The state judge listening to a new round of arguments on the state’s voter identification law concluded the day-long session by directing attorneys to come prepared Thursday to argue what they think a potential injunction should look like. Commonwealth Court Judge Robert Simpson said it’s his responsibility to consider the possibility of halting the new law — which requires all voters present a photo ID card with an expiration date in order to cast a ballot — and how to tailor such an action so that it addresses why the law isn’t being properly implemented. “I think it’s possible there could be an injunction entered here,” he said. “I need some input from people who have been thinking about this longer than I have.”
Judge Simpson’s remark followed a day of lengthy testimony presented by a group of challengers to the law. Much of the hearing focused on yet another set of changes announced by state officials to their procedures for issuing photo identification cards to voters. Responding to the Pennsylvania Supreme Court opinion that raised questions about the ID card process, a procedure finalized last night eliminates the requirement that a voter first attempt to get a traditional Department of Transportation ID card before seeking a new card that was created last month as a “last resort.”
PennDOT’s deputy secretary for safety administration, Kurt Myers, outlined the changes this morning, and they were formally announced by Secretary of the Commonwealth Carol Aichele shortly thereafter.
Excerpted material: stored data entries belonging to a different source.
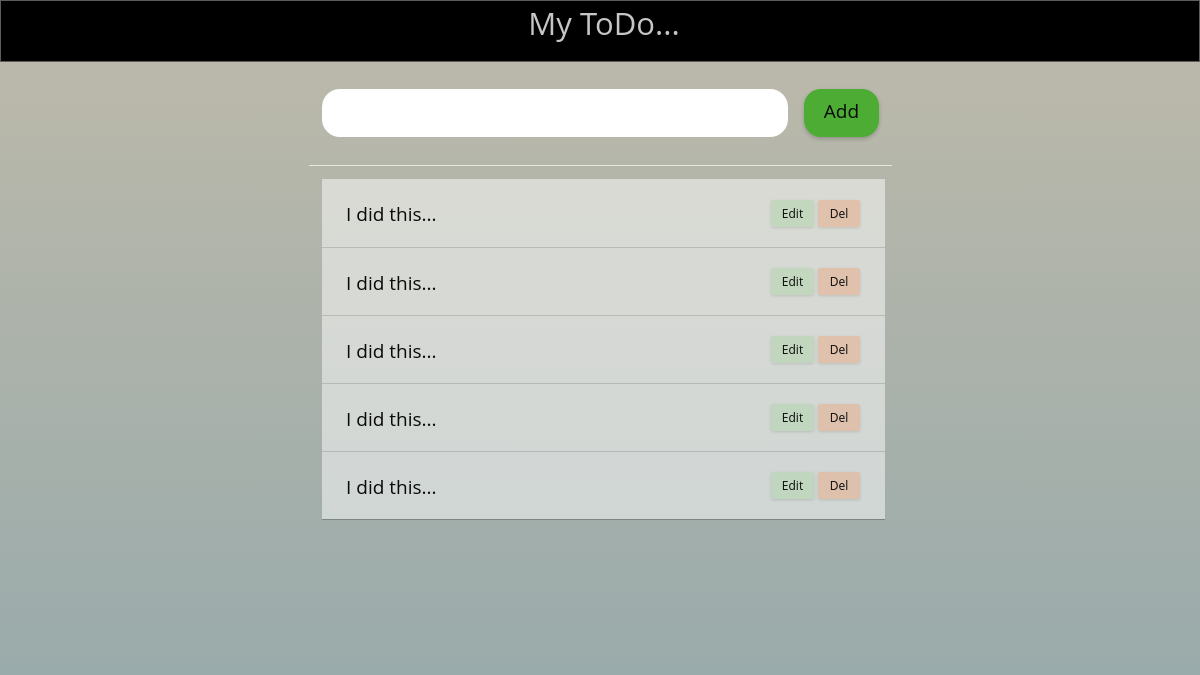
<!DOCTYPE html>
<html lang="en">
<head>
<meta charset="utf-8">
<title>My ToDo...</title>
<style>
:root {
  --sky-top: #bebaaa;
  --sky-bottom: #9aabab;
  --header: #000;
  --header-edge: #5c5c5c;
  --title: #c6c6c6;
  --add: #4dac33;
  --panel: rgba(255, 255, 255, .5);
  --row-line: rgba(120, 130, 125, .35);
  --edit: rgba(178, 214, 174, .55);
  --delete: rgba(232, 176, 140, .55);
  --ink: #0a0a0a;
}
* { box-sizing: border-box; margin: 0; padding: 0; }
html, body { width: 1200px; height: 675px; overflow: hidden; }
body {
  background: linear-gradient(var(--sky-top), var(--sky-bottom));
  color: var(--ink);
  font-family: "Open Sans", "Noto Sans", sans-serif;
}
a { color: inherit; text-decoration: none; }
.header {
  height: 62px;
  padding: 1px 0 0 8px;
  background: var(--header);
  border: 1px solid var(--header-edge);
  text-align: center;
}
.header h1 { font-size: 31px; font-weight: 400; line-height: 42px; color: var(--title); }
.todo { width: 583px; margin-left: 309px; }
.entry {
  display: flex;
  gap: 16px;
  height: 104px;
  padding: 27px 13px 0;
  border-bottom: 1px solid #e6e6e0;
}
.entry-box { width: 466px; height: 48px; border-radius: 18px; background: #fff; }
.add {
  width: 75px;
  height: 48px;
  border-radius: 17px;
  background: var(--add);
  box-shadow: 0 2px 4px rgba(0, 0, 0, .2);
  font-size: 19px;
  line-height: 44px;
  text-align: center;
}
.list {
  width: 563px;
  margin: 13px 0 0 13px;
  list-style: none;
  background: var(--panel);
  box-shadow: 0 1px 0 rgba(90, 100, 100, .55);
}
.task {
  display: flex;
  align-items: center;
  gap: 4px;
  height: 68px;
  padding: 0 25px 0 24px;
  font-size: 19px;
}
.task + .task { border-top: 1px solid var(--row-line); }
.task-name { flex: 1; padding-top: 2px; }
.action {
  width: 42px;
  height: 27px;
  border-radius: 2px;
  box-shadow: 0 1px 3px rgba(0, 0, 0, .12);
  font-size: 12px;
  line-height: 27px;
  text-align: center;
}
.edit { width: 43px; background: var(--edit); }
.delete { background: var(--delete); }
</style>
</head>
<body>
<header class="header"><h1>My ToDo...</h1></header>
<main class="todo">
  <div class="entry">
    <div class="entry-box"></div>
    <a class="add" href="#">Add</a>
  </div>
  <ul class="list">
    <li class="task"><span class="task-name">I did this...</span><a class="action edit" href="#">Edit</a><a class="action delete" href="#">Del</a></li>
    <li class="task"><span class="task-name">I did this...</span><a class="action edit" href="#">Edit</a><a class="action delete" href="#">Del</a></li>
    <li class="task"><span class="task-name">I did this...</span><a class="action edit" href="#">Edit</a><a class="action delete" href="#">Del</a></li>
    <li class="task"><span class="task-name">I did this...</span><a class="action edit" href="#">Edit</a><a class="action delete" href="#">Del</a></li>
    <li class="task"><span class="task-name">I did this...</span><a class="action edit" href="#">Edit</a><a class="action delete" href="#">Del</a></li>
  </ul>
</main>
</body>
</html>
Anyone seeking an ID card for solely voting purposes now can request a Department of State ID card directly and without showing two proofs of residency.